*HOW TO COMPLETE THIS TASK*
For this exercise, copy each line of the records that contains the word "clamp".

*Stored data entries*
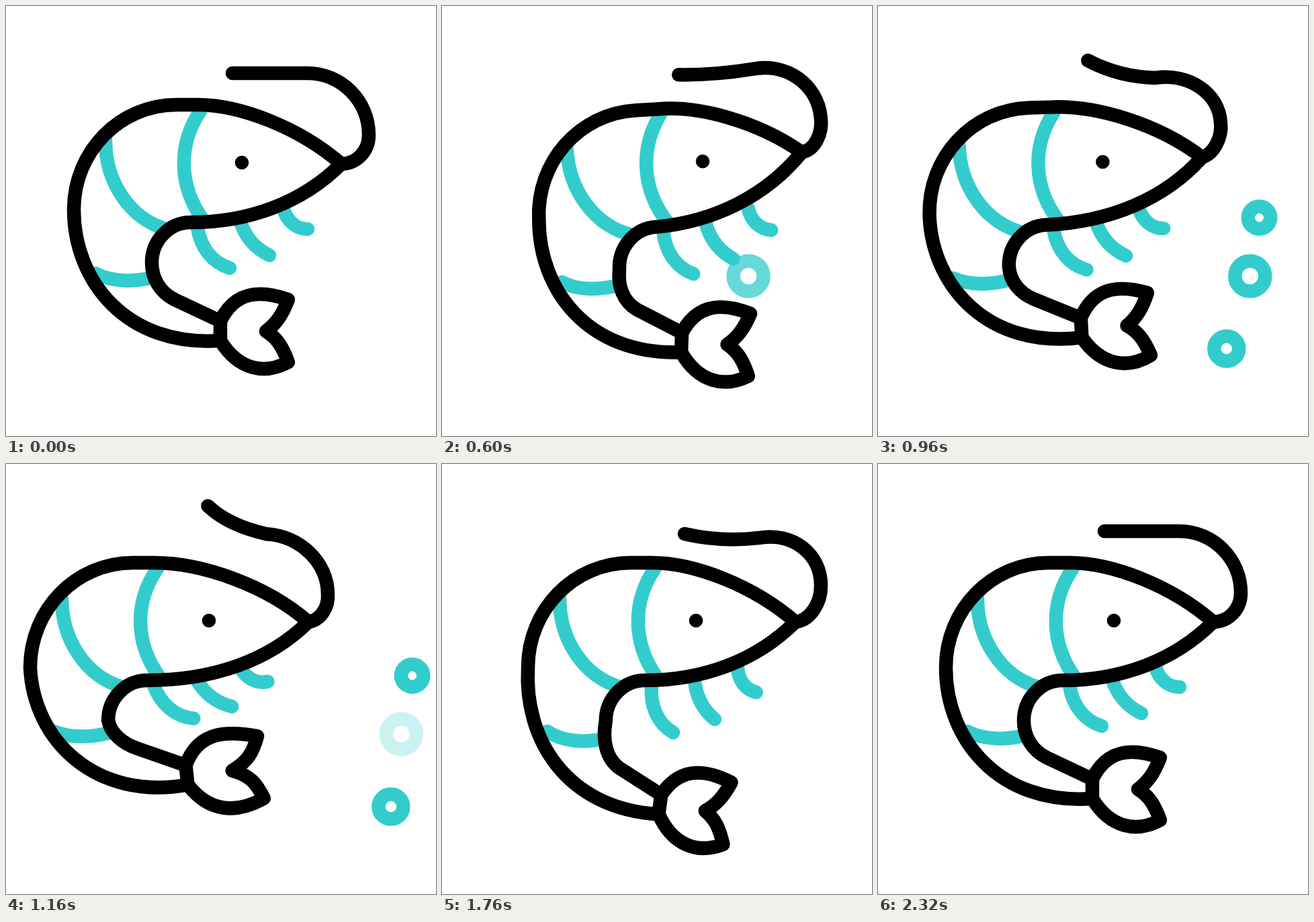
Animation, 640 px wide and 640 px high, one loop 2600 ms. Source, as an HTML page with a canvas:

```html
<!DOCTYPE html>
<html>
<head>
<meta charset="utf-8">
<style>
  html, body { margin: 0; height: 100%; overflow: hidden; background: #fff; }
  canvas { display: block; width: 100vmin; height: 100vmin; }
</style>
</head>
<body>
<canvas id="stage" width="640" height="640"></canvas>
<script>
const ctx = document.getElementById('stage').getContext('2d');
const LOOP = 2600, STEP = 40, WIDTH = 20.5, TEAL = '#3cc';

// The resting shape, as chains of cubic curves.
const feeler = [337,100, 374,100, 411,100, 448,100, 499,100, 540,141, 540,192, 540,216, 522,235, 499,235];
const back = [499,235, 438,182, 350,147, 285,147, 254,147, 169,147, 101,217, 101,303, 101,410, 180,508, 319,498];
const belly = [499,235, 440,294, 360,322, 275,322, 243,322, 217,349, 217,382, 217,405, 229,426, 251,437, 319,469];
const fin = [319,469, 340,426, 375,421, 420,437, 411,460, 402,473, 387,484,
  403,494, 411,506, 420,530, 385,549, 346,542, 319,498];
const bands = [
  [290,155, 256,205, 256,266, 293,318],
  [148,200, 148,262, 184,316, 238,332],
  [133,398, 158,411, 190,411, 218,404]
];
const legs = [
  [285,330, 290,360, 307,382, 333,390],
  [349,322, 357,345, 371,361, 392,371],
  [413,302, 418,320, 432,332, 449,332]
];
const EYE = [351, 233], BODY = [200, 300], TAIL_ROOT = [130, 330];

// The rig is at rest at the first and last key time.
const times = [200, 600, 800, 1160, 1480, 1760, 2320];
const rig = {
  headX: [37, 16, -49, -14, 27],
  bodyX: [43, 16, -65, -24, 27],
  tilt: [-6, -5.8, 0, 0, 0],      // head, in degrees
  turn: [2, 0, -6, -0.6, 7.5],    // tail, in degrees
  swing: [6, 9, -12, -7, 14],     // legs, in degrees
  wave: [8, 18, 9, 6, 16],        // feeler: height of its wave,
  curl: [0, 0, 1.6, 1.35, 0],     // phase of the wave and lift of the tip,
  pull: [8, 9, 12, 7, 3]          // drag to the left
};

const bubbles = [
  { start: 600, from: 519, to: 616, y: 315, r: 16.75 },
  { start: 480, from: 446.5, to: 589.5, y: 402, r: 22.5 },
  { start: 680, from: 476.5, to: 605, y: 510, r: 18.5 }
];
const LIFE = 720, FADE = 160;

const clamp = v => Math.max(0, Math.min(1, v));
const mix = (a, b, w) => a.map((v, i) => v + (b[i] - v) * w);

function rotate([x, y], [cx, cy], degrees) {
  const a = degrees * Math.PI / 180, c = Math.cos(a), s = Math.sin(a);
  return [cx + (x - cx) * c - (y - cy) * s, cy + (x - cx) * s + (y - cy) * c];
}

function warp(numbers, move) {
  const points = [];
  for (let i = 0; i < numbers.length; i += 2)
    points.push(move([numbers[i], numbers[i + 1]], i / 2));
  return points;
}

// Smooth curve through the key values, flat at both ends.
function keyed(keys, t) {
  const last = times.length - 1, v = [0, ...keys, 0];
  if (t <= times[0] || t >= times[last]) return 0;
  const slope = k => {
    if (k === 0 || k === last) return 0;
    const a = times[k] - times[k - 1], b = times[k + 1] - times[k];
    return ((v[k] - v[k - 1]) / a * b + (v[k + 1] - v[k]) / b * a) / (a + b);
  };
  const k = times.findIndex(time => time > t) - 1;
  const h = times[k + 1] - times[k], u = (t - times[k]) / h, w = 1 - u;
  return w * w * (1 + 2 * u) * v[k] + u * u * (3 - 2 * u) * v[k + 1]
    + h * u * w * (w * slope(k) - u * slope(k + 1));
}

function trace(points, lines = [], closed = false) {
  ctx.beginPath();
  ctx.moveTo(...points[0]);
  for (let i = 1; i < points.length;) {
    if (lines.includes(i)) {
      ctx.lineTo(...points[i++]);
    } else {
      ctx.bezierCurveTo(...points.slice(i, i + 3).flat());
      i += 3;
    }
  }
  if (closed) ctx.closePath();
  ctx.stroke();
}

function disc(x, y, r) {
  ctx.beginPath();
  ctx.arc(x, y, r, 0, 2 * Math.PI);
}

function drawBubble({ start, from, to, y, r }, t) {
  const age = t - start;
  if (age <= 0 || age >= LIFE) return;
  ctx.globalAlpha = clamp(Math.min(age, LIFE - age) / FADE);
  disc(from + (to - from) * (1 - Math.cos(Math.PI * age / LIFE)) / 2, y, r);
  ctx.stroke();
  ctx.globalAlpha = 1;
}

function draw(t) {
  const pose = {};
  for (const name in rig) pose[name] = keyed(rig[name], t);
  const { headX, bodyX, tilt, turn, swing, wave, curl, pull } = pose;

  const shift = ([x, y], dx, dy) => [x + dx, y + dy];
  const head = p => shift(rotate(p, EYE, tilt), headX, 0.3 * tilt);
  const body = p => shift(rotate(p, BODY, tilt / 2), bodyX, -1.8 * tilt);
  const tail = p => shift(rotate(p, TAIL_ROOT, turn), bodyX, -1.8 * tilt);
  const skin = p => {
    const front = mix(body(p), head(p), clamp((p[0] - 285) / 115));
    return mix(front, tail(p), clamp((p[1] - 380) / 50));
  };

  // The fin tips spread while the legs reach forward.
  const spread = Math.max(0, -0.8 * swing);
  const finPoint = ([x, y]) => tail([x + (x > 400 ? spread : 0), y]);

  const feelerPoint = (p, i) => {
    const s = i / 9, loose = Math.min(1, 4 * (1 - s)), tip = 18 * curl * (1 - s) ** 8;
    const sway = wave * (1 - 0.4 * s) * Math.sin(2 * Math.PI * s + 0.25 - curl);
    return shift(head(p), (0.85 * tip - pull) * loose, (sway - tip) * loose);
  };

  const drawLeg = leg => {
    const root = [leg[0], leg[1]];
    trace(warp(leg, p => shift(rotate(p, root, swing + tilt / 2),
      body(root)[0] - root[0], body(root)[1] - root[1])));
  };

  ctx.fillStyle = '#fff';
  ctx.fillRect(0, 0, 640, 640);
  ctx.lineWidth = WIDTH;
  ctx.lineCap = ctx.lineJoin = 'round';

  ctx.strokeStyle = TEAL;
  bubbles.forEach(bubble => drawBubble(bubble, t));
  bands.forEach(band => trace(warp(band, skin)));
  legs.forEach(drawLeg);

  ctx.strokeStyle = ctx.fillStyle = '#000';
  trace(warp(feeler, feelerPoint));
  trace(warp(back, skin), [4]);
  trace(warp(belly, skin), [10]);
  trace(warp(fin, finPoint), [], true);
  disc(...head(EYE), 10.3);
  ctx.fill();
}

function tick() {
  draw(Math.floor(performance.now() % LOOP / STEP) * STEP);
  requestAnimationFrame(tick);
}
tick();
</script>
</body>
</html>
```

*RESPONSE TO THE EXERCISE*
const clamp = v => Math.max(0, Math.min(1, v));
  ctx.globalAlpha = clamp(Math.min(age, LIFE - age) / FADE);
    const front = mix(body(p), head(p), clamp((p[0] - 285) / 115));
    return mix(front, tail(p), clamp((p[1] - 380) / 50));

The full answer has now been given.